What Is The Goal Of An MVP?

The goal of an MVP for a SaaS Startup is to validate your ideas and get them out into the market quickly.  It also allows for feedback in order to develop the business in the right direction. In most cases this is usually done through creating a very basic version of the application.

An MVP is a version of the application that has minimum features so as to only satisfy its early users. At the early stages of your business, it is important to talk to these potential users and gain insight as to how they might use your application. The aim is to provide evidence that there is a place in the market for the application, whilst conducting the least amount of risk possible. Having this proof also enables you to prove to investors that your application is worth investing in.

Once you receive and analyse feedback from the product’s initial users and possible gain funding, you can begin to design the full version of the application with a complete set of features.

What should an MVP contain?

Your MVP is a version of the application that contains just enough features to be viable and covers the main functionality of the final application. MVPs succeed by creating a simple experience to test demand. By limiting yourself to testing just the main value of your product, you give yourself room to fail without too much risk at stake.

To help you decide what these main features are, remember that MVP ‘s have three key characteristics:

  • Designed with enough features to make users want to buy and use the product
  • Demonstrates the benefits of the application to attract early users
  • Generates feedback, which allows valuable information needed for future business developments to be gathered.

When creating your MVP, it is important to separate the must-haves features and the bonus features.

It is easy to come up with a number of ideas that your application could do, however remember that it’s what your MVP needs to do that you must concentrate on. Ask yourself: Does this feature support your value statement? Does it help validate your application? Make sure you only include features that allow you to show there is place in the market for your idea and how it would help users at a very basic level.  

How should I go about building the MVP?

If you have programming skills, then great. Lots of programmers work on building an MVP as a side project over evenings and weekends. We would certainly not recommend to do this full time till the concept is tested via the early adopters and you have enough feedback to understand what will make your SaaS a success.

If you do not have development skills, then the best option is to find a good developer. A common way for many non technical founders is to find a programmer who is willing to work on building the MVP in return for an equity stake in your business. This is great if you have no cash, however you will be giving away a part of your company. Many a time apart from just skills, you need to look at a perfect fit for your developer as there will be discussions around which direction the product will go.

Another common way if you have some funding, is to hire a development company to build it for you. This costs a bit upfront, but allows you to retain full ownership of the company and control the direction of the product exactly as you want it. Many companies have overseas operations which allow to reduce the cost of this development to minimise your risk at this early stage.

Conclusion

The modern market has many examples of great products which started their life as an MVP.
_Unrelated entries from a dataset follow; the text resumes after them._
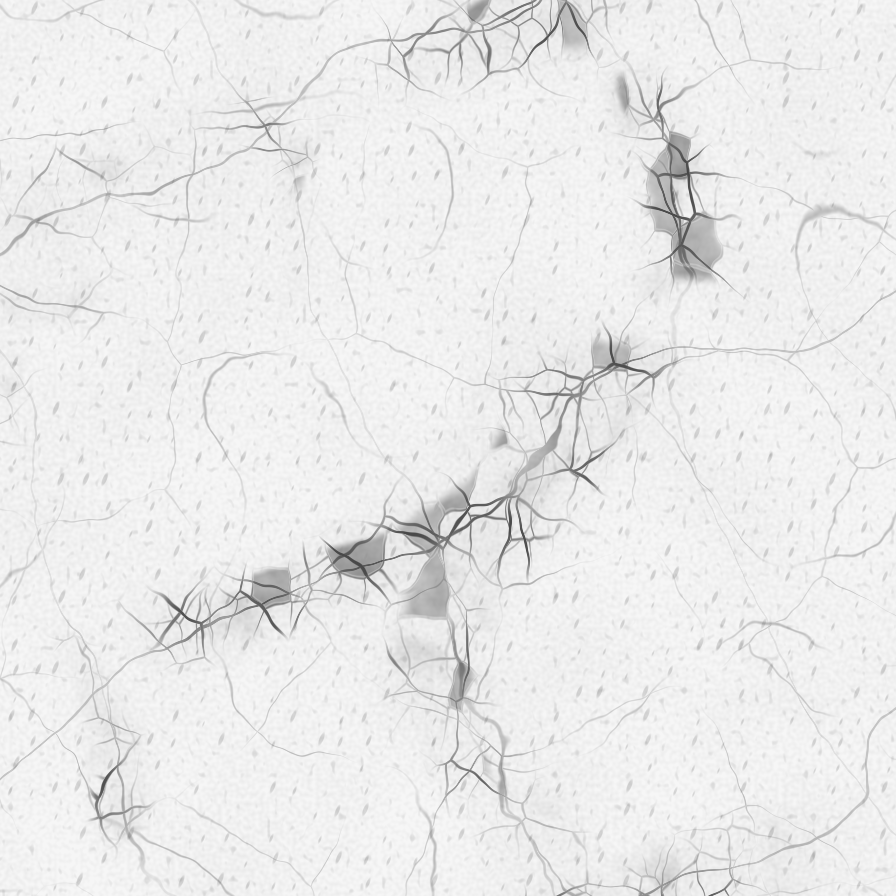
Write a WebGL 1 fragment shader that draws this texture.

```glsl
precision highp float;
// White marble: pale speckled stone crossed by belts of fractured grey veins.
// Warped Voronoi borders at three scales form the cracks; two families of
// wandering lines decide where they crowd, darken and fill with grey shards.

uniform vec2 u_resolution;

#define STONE 0.948
#define VEIN_DARK 0.24
#define SHARD_GREY 0.60
#define BELT_GAP 0.55
#define BELT_WIDTH 0.105
#define BRANCH_GAP 0.40
#define BRANCH_WIDTH 0.06
#define COARSE 5.0
#define MEDIUM 12.0
#define FINE 27.0
#define PIT_SCALE 38.0

vec2 hash2(vec2 p) {
  vec3 q = fract(p.xyx * vec3(0.1031, 0.1030, 0.0973));
  q += dot(q, q.yzx + 33.33);
  return fract((q.xx + q.yz) * q.zy);
}

float corner(vec2 cell, vec2 offset) {
  float a = 6.2832 * hash2(cell).x;
  return dot(vec2(cos(a), sin(a)), offset);
}

float gradientNoise(vec2 p) {
  vec2 i = floor(p), f = p - i;
  vec2 u = f * f * f * (f * (f * 6.0 - 15.0) + 10.0);
  vec2 e = vec2(1.0, 0.0);
  return mix(mix(corner(i, f), corner(i + e, f - e), u.x),
             mix(corner(i + e.yx, f - e.yx), corner(i + 1.0, f - 1.0), u.x), u.y);
}

float fbm(vec2 p) {
  float sum = 0.0, amp = 0.6;
  for (int k = 0; k < 4; k++) {
    sum += amp * gradientNoise(p);
    p = mat2(1.6, 1.2, -1.2, 1.6) * p + 7.3;
    amp *= 0.5;
  }
  return sum;
}

vec2 noise2(vec2 p) {
  return vec2(gradientNoise(p), gradientNoise(p + 41.7));
}

// x: distance to the nearest cell border, y: random id of the cell
vec2 voronoi(vec2 p) {
  vec2 i = floor(p), f = p - i, nearest = vec2(0.0), home = vec2(0.0);
  float best = 9.0, border = 9.0;
  for (int y = -1; y <= 1; y++) for (int x = -1; x <= 1; x++) {
    vec2 g = vec2(float(x), float(y));
    vec2 r = g + hash2(i + g) - f;
    if (dot(r, r) < best) { best = dot(r, r); nearest = r; home = g; }
  }
  for (int y = -2; y <= 2; y++) for (int x = -2; x <= 2; x++) {
    vec2 g = home + vec2(float(x), float(y));
    vec2 r = g + hash2(i + g) - f, span = r - nearest;
    if (dot(span, span) > 0.0001)
      border = min(border, dot(0.5 * (r + nearest), normalize(span)));
  }
  return vec2(border, hash2(i + home + 19.0).y);
}

// Distance to evenly spaced parallel lines, from a coordinate across them
float lines(float across, float gap) {
  return abs(fract(across / gap + 0.5) - 0.5) * gap;
}

float stroke(float d, float halfWidth, float soft) {
  return 1.0 - smoothstep(halfWidth, halfWidth + soft, d);
}

// Short, steeply leaning pits scattered one per grid cell
float pits(vec2 p, float soft) {
  vec2 g = p * PIT_SCALE, cell = floor(g), h = hash2(cell + 5.0);
  vec2 q = (g - cell - 0.3 - 0.4 * h) / PIT_SCALE;
  q = mat2(0.92, 0.39, -0.39, 0.92) * q;
  float d = length(q * vec2(1.0, 0.32)) - 0.0016 * h.y;
  return step(0.55, hash2(cell + 83.0).x) * stroke(d, 0.0, soft);
}

void main() {
  float side = min(u_resolution.x, u_resolution.y);
  vec2 uv = gl_FragCoord.xy / side;
  float soft = max(1.25 / side, 0.0016);

  // Jagged coordinates shared by all cracks
  vec2 p = uv + 0.04 * noise2(uv * 5.0) + 0.014 * noise2(uv * 15.0 + 3.0)
         + 0.005 * noise2(uv * 47.0 + 9.0);

  // Rising belts and steep falling branches
  float wander = 0.15 * gradientNoise(uv * 2.8 + 2.0);
  float beltLine = 0.88 * lines(p.y - 0.55 * p.x - 0.70 + wander, BELT_GAP);
  float branchLine = 0.93 * lines(p.x + 0.4 * p.y - 0.22 - wander, BRANCH_GAP);
  float beltLife = smoothstep(-0.25, 0.2, gradientNoise(uv * 2.4 + 13.0));
  float branchLife = smoothstep(-0.1, 0.25, gradientNoise(uv * 3.1 + 29.0));
  float belt = (1.0 - smoothstep(0.005, BELT_WIDTH, beltLine)) * beltLife;
  float branch = (1.0 - smoothstep(0.005, BRANCH_WIDTH, branchLine)) * branchLife;
  float zone = max(belt, 0.75 * branch);

  // Stone body: clouds, grain, speckles and pits
  float patchy = gradientNoise(uv * 7.0 + 51.0);
  float shade = STONE + 0.03 * fbm(uv * 6.0) + 0.045 * gradientNoise(uv * 190.0);
  shade -= 0.09 * smoothstep(0.25, 0.6, gradientNoise(uv * vec2(125.0, 85.0)));
  shade -= 0.13 * pits(uv, soft);
  shade -= zone * (0.03 + 0.14 * smoothstep(0.0, 0.5, fbm(p * 13.0 + 5.0)));

  // Grey shards: tall fragments inside the belts
  vec2 shard = voronoi(p * vec2(FINE, 0.6 * FINE) + 61.0);
  float filled = step(0.84, shard.y) * smoothstep(0.42, 0.62, zone);
  float shardTone = SHARD_GREY + 0.25 * fbm(uv * 24.0) + 0.9 * (shard.y - 0.92);
  shade = mix(shade, shardTone, filled * smoothstep(0.0, 0.06, shard.x) * 0.85);

  // Cracks, from broad blocks to crushed fragments
  float uneven = smoothstep(-0.4, 0.4, gradientNoise(uv * 11.0 + 71.0));
  float coarse = voronoi(p * COARSE + 3.0).x / COARSE;
  float medium = voronoi(p * MEDIUM + 17.0).x / MEDIUM;
  float fine = shard.x / FINE;
  float thick = 0.0012 * uneven * zone;
  float ink = stroke(coarse, thick, soft) * uneven * (0.22 + 0.75 * zone);
  ink = max(ink, stroke(medium, thick, soft) * smoothstep(0.1, 0.65, zone) * (0.25 + 0.65 * uneven));
  ink = max(ink, stroke(fine, 0.0, soft) * smoothstep(0.3, 0.9, zone) * (0.2 + 0.5 * uneven));

  // Main fissures swell into narrow lenses; hairlines wander between them
  float swell = 0.0055 * smoothstep(0.2, 0.5, patchy) * beltLife;
  ink = max(ink, stroke(beltLine, 0.0006 + swell, soft) * (0.25 + 0.6 * beltLife * uneven));
  ink = max(ink, stroke(branchLine, 0.0004, soft) * (0.1 + 0.65 * branchLife * uneven));
  float hairline = abs(gradientNoise(p * 4.0 + 37.0)) / 4.5;
  ink = max(ink, stroke(hairline, 0.0, 1.3 * soft) * 0.3 * uneven);

  shade = mix(shade, VEIN_DARK, ink);
  gl_FragColor = vec4(vec3(clamp(shade, 0.0, 0.965)), 1.0);
}
```
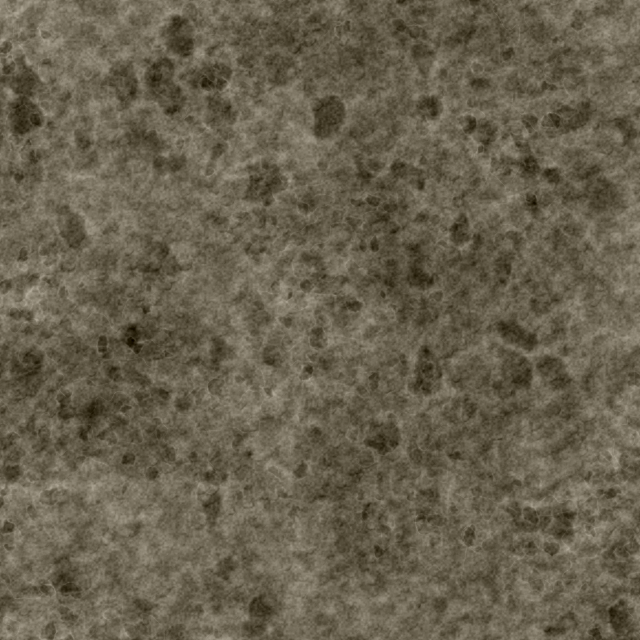
This texture is drawn by a WebGL 1 fragment shader. Its source:

```glsl
precision highp float;
uniform vec2 u_resolution;

float hash(vec2 p) {
  vec3 q = fract(p.xyx * 0.1031);
  q += dot(q, q.yzx + 33.33);
  return fract((q.x + q.y) * q.z);
}

vec2 hash2(vec2 p) {
  return vec2(hash(p), hash(p + 57.3));
}

float noise(vec2 p) {
  vec2 i = floor(p), f = fract(p);
  f *= f * (3.0 - 2.0 * f);
  return mix(mix(hash(i), hash(i + vec2(1, 0)), f.x),
             mix(hash(i + vec2(0, 1)), hash(i + vec2(1, 1)), f.x), f.y);
}

mat2 rotation(float a) {
  return mat2(cos(a), sin(a), -sin(a), cos(a));
}

// Fractal noise centred on zero
float fbm(vec2 p) {
  float sum = 0.0, gain = 0.5;
  for (int i = 0; i < 4; i++) {
    sum += gain * (noise(p) - 0.5);
    p = rotation(0.6) * p * 2.03 + 17.0;
    gain *= 0.55;
  }
  return sum;
}

vec2 warp(vec2 p) {
  return vec2(noise(p), noise(p + 31.7)) - 0.5;
}

// Scattered oval hollows: x is the dark floor, y the pale rim
vec2 pits(vec2 p, float share) {
  p += 0.36 * warp(p * 2.3) + 0.13 * warp(p * 7.0);
  vec2 result = vec2(0.0);
  for (int y = -1; y <= 1; y++) {
    for (int x = -1; x <= 1; x++) {
      vec2 cell = floor(p) + vec2(x, y);
      vec2 q = p - cell - 0.15 - 0.7 * hash2(cell);
      q = rotation(2.4 * hash(cell + 9.1) - 1.6) * q * vec2(1.0, 1.0);
      q.y *= 0.72;
      float radius = mix(0.14, 0.37, hash(cell + 4.7));
      float d = length(q) - radius;
      float depth = step(hash(cell + 21.3), share) * mix(0.35, 1.0, hash(cell + 13.9));
      float rim = (d - 0.07) / 0.06;
      result = max(result, depth * vec2(smoothstep(0.06, -0.09, d), exp(-rim * rim)));
    }
  }
  return result;
}

// Small rounded grains lit from the upper left, shadowed below
float grains(vec2 p) {
  p += 0.4 * warp(p * 1.7);
  float shade = 0.0;
  for (int y = -1; y <= 1; y++) {
    for (int x = -1; x <= 1; x++) {
      vec2 cell = floor(p) + vec2(x, y);
      vec2 q = p - cell - hash2(cell + 71.0);
      float radius = mix(0.2, 0.5, hash(cell + 5.3));
      float d = length(q) - radius;
      float side = dot(q, vec2(-0.5, 0.86)) / radius;
      float edge = (d - 0.03) / 0.1;
      float weight = hash(cell + 37.0);
      shade += weight * (0.45 * side * smoothstep(0.06, -0.1, d)
             - exp(-edge * edge) * smoothstep(0.2, -0.9, side));
    }
  }
  return shade;
}

// Thin crooked pale lines
float veins(vec2 p) {
  p += 0.9 * warp(p * 1.6);
  return pow(1.0 - abs(2.0 * noise(p) - 1.0), 9.0);
}

void main() {
  vec2 p = gl_FragCoord.xy / min(u_resolution.x, u_resolution.y);
  float patches = fbm(p * 5.0 + 3.0);
  float clusters = noise(p * 6.0 + 40.0);

  // Broad stains and fine mineral grit
  float tone = 0.012 + 0.28 * patches + 0.13 * fbm(p * 17.0 + 8.0);
  tone += 0.3 * fbm(p * 62.0) + 0.11 * (noise(p * 290.0) - 0.5);

  // Diagonal weathering streaks
  vec2 along = rotation(-0.55) * (p + 0.02 * warp(p * 9.0));
  tone += 0.17 * fbm(along * vec2(24.0, 75.0)) * smoothstep(0.2, 0.8, noise(p * 3.0 + 5.0));

  // Grains and veins
  tone += 0.075 * grains(p * 54.0) * mix(0.5, 1.3, noise(p * 8.0 + 20.0));
  tone += 0.03 * grains(p * 105.0 + 60.0);
  tone += 0.07 * veins(p * 38.0) * smoothstep(0.3, 0.8, clusters);

  // Large and small hollows
  vec2 large = pits(p * 13.0 + 2.0, 0.5);
  vec2 small = pits(p * 33.0 + 90.0, 0.45) * smoothstep(0.25, 0.7, clusters);
  tone += 0.045 * large.y * (1.0 - large.x) - 0.14 * large.x;
  tone += 0.05 * small.y * (1.0 - small.x) - 0.11 * small.x;

  vec3 stone = vec3(0.405, 0.375, 0.303);
  gl_FragColor = vec4(clamp(stone + tone * vec3(1.0, 1.0, 1.02), 0.0, 1.0), 1.0);
}
```
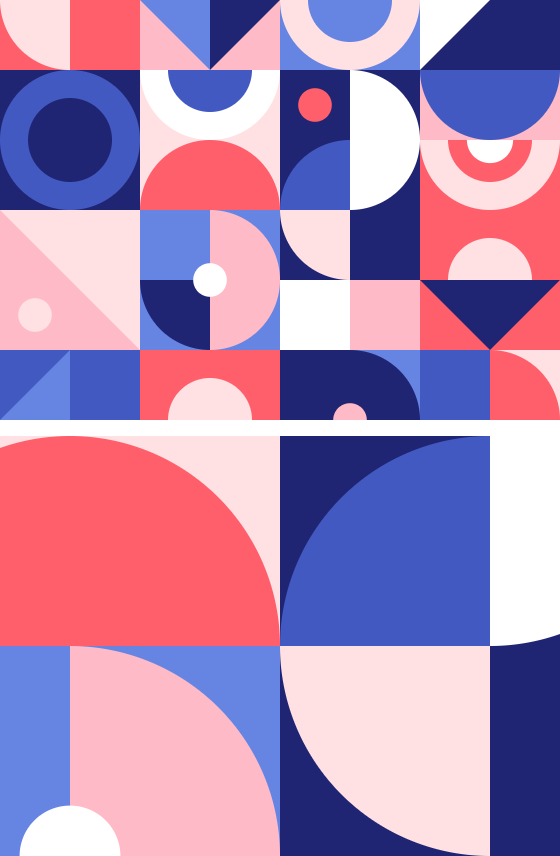
Top, the full canvas; bottom, a detail of the centre.
Give the GLSL for this pattern, as a Shadertoy shader.

```glsl
const vec3 NAVY  = vec3(0.12, 0.145, 0.45);
const vec3 BLUE  = vec3(0.26, 0.35, 0.76);
const vec3 SKY   = vec3(0.40, 0.52, 0.89);
const vec3 CORAL = vec3(1.00, 0.37, 0.42);
const vec3 PINK  = vec3(1.00, 0.73, 0.78);
const vec3 BLUSH = vec3(1.00, 0.88, 0.89);
const vec3 WHITE = vec3(1.0);

// Radii in half-tiles
const float FULL = 1.0;
const float RING = 0.6;
const float CORE = 0.33;
const float DOT  = 0.24;

// Signed distances, negative inside
float disc(vec2 q, vec2 centre, float radius) { return length(q - centre) - radius; }
float diagonal(vec2 q, float offset) { return (q.x + q.y - offset) * 0.7071; }
float wedge(vec2 q) { return max(-q.y, diagonal(vec2(abs(q.x), q.y), 1.0)); }

void paint(inout vec3 col, vec3 ink, float dist, float aa) {
    col = mix(col, ink, clamp(0.5 - dist / aa, 0.0, 1.0));
}

// Concentric pair of discs, clipped by a half plane
void ring(inout vec3 col, vec2 q, vec2 centre, vec3 outer, vec3 inner, float clip, float aa) {
    paint(col, outer, max(disc(q, centre, FULL), clip), aa);
    paint(col, inner, max(disc(q, centre, RING), clip), aa);
}

// Each row takes the column and tile coordinates in -1..1, y pointing down
vec3 topRow(int column, vec2 q, float aa) {
    vec3 col = CORAL;
    if (column == 0) {
        paint(col, BLUSH, max(disc(q, vec2(0.0), FULL), q.x), aa);
    } else if (column == 1) {
        col = PINK;
        vec3 ink = SKY;
        paint(ink, NAVY, -q.x, aa);
        paint(col, ink, wedge(q), aa);
    } else if (column == 2) {
        col = SKY;
        ring(col, q, vec2(0.0), BLUSH, SKY, -1.0, aa);
    } else {
        col = NAVY;
        paint(col, WHITE, diagonal(q, 0.0), aa);
    }
    return col;
}

vec3 upperRow(int column, vec2 q, float aa) {
    vec3 col = NAVY;
    if (column == 0) {
        ring(col, q, vec2(0.0), BLUE, NAVY, -1.0, aa);
    } else if (column == 1) {
        col = BLUSH;
        ring(col, q, vec2(0.0, -1.0), WHITE, BLUE, q.y, aa);
        paint(col, CORAL, disc(q, vec2(0.0, 1.0), FULL), aa);
    } else if (column == 2) {
        paint(col, WHITE, max(disc(q, vec2(0.0), FULL), -q.x), aa);
        paint(col, BLUE, max(disc(q, vec2(0.0, 1.0), FULL), q.x), aa);
        paint(col, CORAL, disc(q, vec2(-0.5), DOT), aa);
    } else {
        col = PINK;
        paint(col, BLUE, disc(q, vec2(0.0, -1.0), FULL), aa);
        paint(col, CORAL, -q.y, aa);
        ring(col, q, vec2(0.0), BLUSH, CORAL, -q.y, aa);
        paint(col, WHITE, max(disc(q, vec2(0.0), CORE), -q.y), aa);
    }
    return col;
}

vec3 lowerRow(int column, vec2 q, float aa) {
    vec3 col = BLUSH;
    if (column == 0) {
        paint(col, PINK, diagonal(vec2(q.x, -q.y), 0.0), aa);
        paint(col, BLUSH, disc(q, vec2(-0.5, 0.5), DOT), aa);
    } else if (column == 1) {
        col = SKY;
        float wheel = disc(q, vec2(0.0), FULL);
        paint(col, PINK, max(wheel, -q.x), aa);
        paint(col, NAVY, max(wheel, max(q.x, -q.y)), aa);
        paint(col, WHITE, disc(q, vec2(0.0), DOT), aa);
    } else if (column == 2) {
        col = NAVY;
        paint(col, BLUSH, max(disc(q, vec2(0.0, -1.0), FULL), q.x), aa);
        vec3 floorInk = WHITE;
        paint(floorInk, PINK, -q.x, aa);
        paint(col, floorInk, -q.y, aa);
    } else {
        col = CORAL;
        paint(col, BLUSH, max(disc(q, vec2(0.0), RING), q.y), aa);
        paint(col, NAVY, wedge(q), aa);
    }
    return col;
}

vec3 bottomRow(int column, vec2 q, float aa) {
    vec3 col = BLUE;
    float dome = disc(q, vec2(0.0), FULL);
    if (column == 0) {
        paint(col, SKY, max(-diagonal(q, -1.0), q.x), aa);
    } else if (column == 1) {
        col = CORAL;
        paint(col, BLUSH, disc(q, vec2(0.0), RING), aa);
    } else if (column == 2) {
        col = NAVY;
        paint(col, SKY, max(-dome, -q.x), aa);
        paint(col, PINK, disc(q, vec2(0.0), DOT), aa);
    } else {
        paint(col, BLUSH, -q.x, aa);
        paint(col, CORAL, max(dome, -q.x), aa);
    }
    return col;
}

void mainImage(out vec4 fragColor, in vec2 fragCoord) {
    // Three tiles tall, shifted half a tile so the outer rows are cropped
    float aa = 6.0 / iResolution.y;
    vec2 p = vec2(fragCoord.x, iResolution.y - fragCoord.y) * aa * 0.5 + vec2(0.0, 0.5);
    vec2 q = fract(p) * 2.0 - 1.0;
    int column = int(mod(floor(p.x), 4.0)), row = int(floor(p.y));
    vec3 col = row == 0 ? topRow(column, q, aa)
             : row == 1 ? upperRow(column, q, aa)
             : row == 2 ? lowerRow(column, q, aa)
             : bottomRow(column, q, aa);
    fragColor = vec4(col, 1.0);
}
```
DropBox , for example, made a video on their webpage explaining their application and shared it with their network to see people’s reactions. Dropbox’s video provided a simple yet effective experience by walking potential early adopters through what the product was and clearly demonstrated how it would help them, eventually showing users why they would want to pay for it.

However these days a simple video is not going to be enough to get consumer and investor interest. The easiest way is to build a minimum viable product, demonstrate the concept, demonstrate your expertise in building and launching the product and refining it by listening to the consumer feedback.